Lysistrata is a comedy by Aristophanes. Originally performed in classical Athens in 411 BCE, it is a comic account of one woman’s extraordinary mission to end The Peloponnesian War. Lysistrata persuades the women of Greece to withhold sexual privileges from their husbands and lovers as a means of forcing the men to negotiate peace — a strategy, however, that inflames the battle between the sexes. The play is notable for being an early exposé of sexual relations in a male-dominated society. The dramatic structure represents a shift away from the conventions of Old Comedy, a trend typical of the author’s career. It was produced in the same year as Thesmophoriazusae, another play with a focus on gender-based issues, just two years after Athens’ catastrophic defeat in the Sicilian Expedition.

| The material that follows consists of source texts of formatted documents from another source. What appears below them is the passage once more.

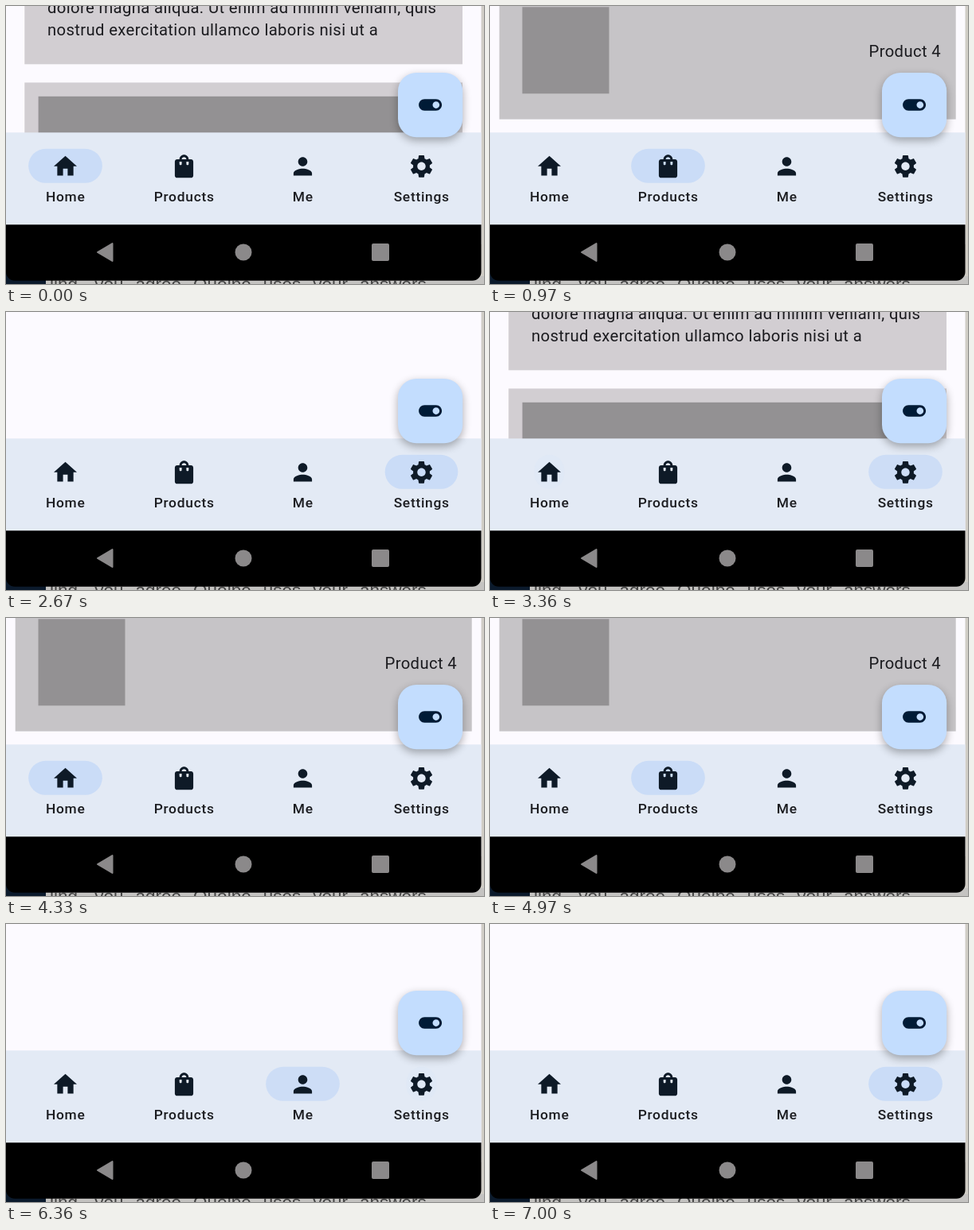
An HTML page with a canvas for the animation above (7.18 s loop, 600 px wide and 350 px high).

```html
<!DOCTYPE html>
<html lang="en">
<head>
<meta charset="utf-8">
<title>Bottom navigation</title>
<style>
  html, body { margin: 0; width: 100%; height: 100%; overflow: hidden; }
  canvas { display: block; width: 600px; height: 350px; }
</style>
</head>
<body>
<canvas id="stage" width="600" height="350"></canvas>
<script>
const ctx = document.getElementById('stage').getContext('2d');
const LOOP = 7180;
const DP = 1.4487;
const INK = '#0e1a27';

const icons = {
  home: 'M10 20v-6h4v6h5v-8h3L12 3 2 12h3v8z',
  bag: 'M18 6h-2c0-2.21-1.79-4-4-4S8 3.79 8 6H6c-1.1 0-2 .9-2 2v12c0 1.1.9 2 2 2h12c1.1 0 2-.9 2-2V8c0-1.1-.9-2-2-2z' +
    'm-8 4c0 .55-.45 1-1 1s-1-.45-1-1V8h2v2zm2-6c1.1 0 2 .9 2 2h-4c0-1.1.9-2 2-2zm4 6c0 .55-.45 1-1 1s-1-.45-1-1V8h2v2z',
  person: 'M12 12c2.21 0 4-1.79 4-4s-1.79-4-4-4-4 1.79-4 4 1.79 4 4 4zm0 2c-2.67 0-8 1.34-8 4v2h16v-2c0-2.66-5.33-4-8-4z',
  gear: 'M19.14 12.94c.04-.3.06-.61.06-.94 0-.32-.02-.64-.07-.94l2.03-1.58c.18-.14.23-.41.12-.61l-1.92-3.32' +
    'c-.12-.22-.37-.29-.59-.22l-2.39.96c-.5-.38-1.03-.7-1.62-.94l-.36-2.54c-.04-.24-.24-.41-.48-.41h-3.84' +
    'c-.24 0-.43.17-.47.41l-.36 2.54c-.59.24-1.13.57-1.62.94l-2.39-.96c-.22-.08-.47 0-.59.22L2.74 8.87' +
    'c-.12.21-.08.47.12.61l2.03 1.58c-.05.3-.09.63-.09.94s.02.64.07.94l-2.03 1.58c-.18.14-.23.41-.12.61' +
    'l1.92 3.32c.12.22.37.29.59.22l2.39-.96c.5.38 1.03.7 1.62.94l.36 2.54c.05.24.24.41.48.41h3.84' +
    'c.24 0 .44-.17.47-.41l.36-2.54c.59-.24 1.13-.56 1.62-.94l2.39.96c.22.08.47 0 .59-.22l1.92-3.32' +
    'c.12-.22.07-.47-.12-.61l-2.01-1.58zM12 15.6c-1.98 0-3.6-1.62-3.6-3.6s1.62-3.6 3.6-3.6 3.6 1.62 3.6 3.6-1.62 3.6-3.6 3.6z',
  toggle: 'M17 7H7c-2.76 0-5 2.24-5 5s2.24 5 5 5h10c2.76 0 5-2.24 5-5s-2.24-5-5-5zm0 8c-1.66 0-3-1.34-3-3s1.34-3 3-3 3 1.34 3 3-1.34 3-3 3z'
};
for (const name in icons) icons[name] = new Path2D(icons[name]);

const tabs = [
  { label: 'Home', icon: icons.home, page: drawHome },
  { label: 'Products', icon: icons.bag, page: drawProducts },
  { label: 'Me', icon: icons.person },
  { label: 'Settings', icon: icons.gear }
];

// lead: how far the pill has already moved when the page swaps
const taps = [
  { at: 330, tab: 1, lead: 0 },
  { at: 1330, tab: 2, lead: 0 },
  { at: 2360, tab: 3, lead: 15 },
  { at: 3360, tab: 0, lead: 15 },
  { at: 4330, tab: 1, lead: 0 },
  { at: 5360, tab: 2, lead: 15 },
  { at: 6360, tab: 3, lead: 15 }
];

const clamp = v => Math.min(1, Math.max(0, v));

function cubic(a, b, c, d, x) {
  const at = (p1, p2, u) => 3 * p1 * u * (1 - u) ** 2 + 3 * p2 * u * u * (1 - u) + u ** 3;
  let lo = 0, hi = 1;
  for (let i = 0; i < 24; i++) {
    const mid = (lo + hi) / 2;
    if (at(a, c, mid) < x) lo = mid; else hi = mid;
  }
  return at(b, d, lo);
}

// Emphasized ease: two cubics joined at (1/6, 0.4)
function emphasized(x) {
  const mx = 0.166666, my = 0.4;
  if (x <= 0) return 0;
  if (x >= 1) return 1;
  if (x < mx) return my * cubic(0.05 / mx, 0, 0.133333 / mx, 0.06 / my, x / mx);
  const sx = 1 - mx, sy = 1 - my;
  return my + sy * cubic((0.208333 - mx) / sx, (0.82 - my) / sy, (0.25 - mx) / sx, 1, (x - mx) / sx);
}

function rect(x, y, w, h, color) {
  ctx.fillStyle = color;
  ctx.fillRect(x, y, w, h);
}

function round(x, y, w, h, r, color) {
  ctx.fillStyle = color;
  ctx.beginPath();
  ctx.roundRect(x, y, w, h, r);
  ctx.fill();
}

function text(str, x, y, sp, spacing, weight = 400) {
  ctx.font = `${weight} ${sp * DP}px Roboto, sans-serif`;
  ctx.letterSpacing = spacing * DP + 'px';
  ctx.fillText(str, x, y);
  ctx.letterSpacing = '0px';
}

function icon(path, cx, cy, color) {
  ctx.save();
  ctx.translate(cx, cy);
  ctx.scale(DP, DP);
  ctx.translate(-12, -12);
  ctx.fillStyle = color;
  ctx.fill(path);
  ctx.restore();
}

function drawBackdrop() {
  rect(0, 0, 600, 350, '#d0cdc6');
  rect(50, 340, 550, 10, '#c4c3c1');
  rect(0, 330, 50, 20, '#0b1a2c');
  ctx.fillStyle = '#444';
  ctx.font = '22.5px "Liberation Sans", Arial, sans-serif';
  let x = 55;
  for (const word of 'ling, you agree Quolpe uses your answers'.split(' ')) {
    ctx.fillText(word, x, 357.5);
    x += ctx.measureText(word).width + 15;
  }
}

function drawHome() {
  rect(23.3, 0, 549.7, 73.3, '#d2ced2');
  rect(23.3, 96.4, 549.7, 70, '#d2ced2');
  rect(40.6, 113.8, 515, 50, '#939193');
  ctx.fillStyle = '#1b1b1f';
  text('dolore magna aliqua. Ut enim ad minim veniam, quis', 52, 8.5, 14, 0.25);
  text('nostrud exercitation ullamco laboris nisi ut a', 52, 37.3, 14, 0.25);
}

function drawProducts() {
  rect(11.7, 0, 573, 142.6, '#c6c4c7');
  rect(40.5, 1.3, 109, 109, '#939193');
  ctx.fillStyle = '#1b1b1f';
  text('Product 4', 475.5, 63.6, 14, 0.25);
}

function drawPill(cx, grow, alpha) {
  if (alpha <= 0) return;
  const w = 64 * DP * (0.4 + 0.6 * emphasized(grow));
  ctx.globalAlpha = alpha;
  round(cx - w / 2, 179.8, w, 43, Math.min(21.5, w / 2), '#cadcf7');
  ctx.globalAlpha = 1;
}

function drawNav(now, last, elapsed) {
  rect(0, 159.3, 596.5, 116, '#e3eaf5');
  const grow = clamp(elapsed / 500), fade = clamp(elapsed / 100);
  tabs.forEach((tab, i) => {
    const cx = 74.5 + 149 * i;
    if (i === now) drawPill(cx, grow, fade);
    else if (i === last) drawPill(cx, 1 - grow, 1 - fade);
    icon(tab.icon, cx, 201.8, INK);
    ctx.fillStyle = '#1b1c20';
    ctx.textAlign = 'center';
    text(tab.label, cx + 0.2, 246, 12, 0.5, 500);
    ctx.textAlign = 'left';
  });
}

function drawSystemBar() {
  round(0, 275.2, 596.5, 70.6, [0, 0, 11, 11], '#000');
  const grey = '#8b898a';
  ctx.fillStyle = grey;
  ctx.strokeStyle = grey;
  ctx.lineJoin = 'round';
  ctx.lineWidth = 2;
  ctx.beginPath();
  ctx.moveTo(115, 310);
  ctx.lineTo(133.5, 299);
  ctx.lineTo(133.5, 321);
  ctx.closePath();
  ctx.fill();
  ctx.stroke();
  ctx.beginPath();
  ctx.arc(298, 310, 10.5, 0, Math.PI * 2);
  ctx.fill();
  round(459, 299, 22, 22, 2, grey);
}

function drawFab() {
  ctx.save();
  ctx.shadowColor = 'rgba(0,0,0,0.32)';
  ctx.shadowBlur = 11;
  ctx.shadowOffsetY = 4;
  round(492, 84, 81.2, 81.2, 23.2, '#c3ddfe');
  ctx.restore();
  icon(icons.toggle, 532.6, 124.6, '#001b36');
}

function draw(t) {
  let now = 0, last = -1, elapsed = 1000;
  for (const tap of taps) {
    if (t < tap.at) break;
    last = now;
    now = tap.tab;
    elapsed = t - tap.at + tap.lead;
  }
  drawBackdrop();
  rect(0, 0, 596.5, 300, '#fcfaff');
  if (tabs[now].page) tabs[now].page();
  drawNav(now, last, elapsed);
  drawSystemBar();
  drawFab();
}

const start = performance.now();
function tick() {
  draw((performance.now() - start) % LOOP);
  requestAnimationFrame(tick);
}
tick();
</script>
</body>
</html>
```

LYSISTRATA: There are a lot of things about us women That sadden me, considering how men See us as rascals. CALONICE: As indeed we are!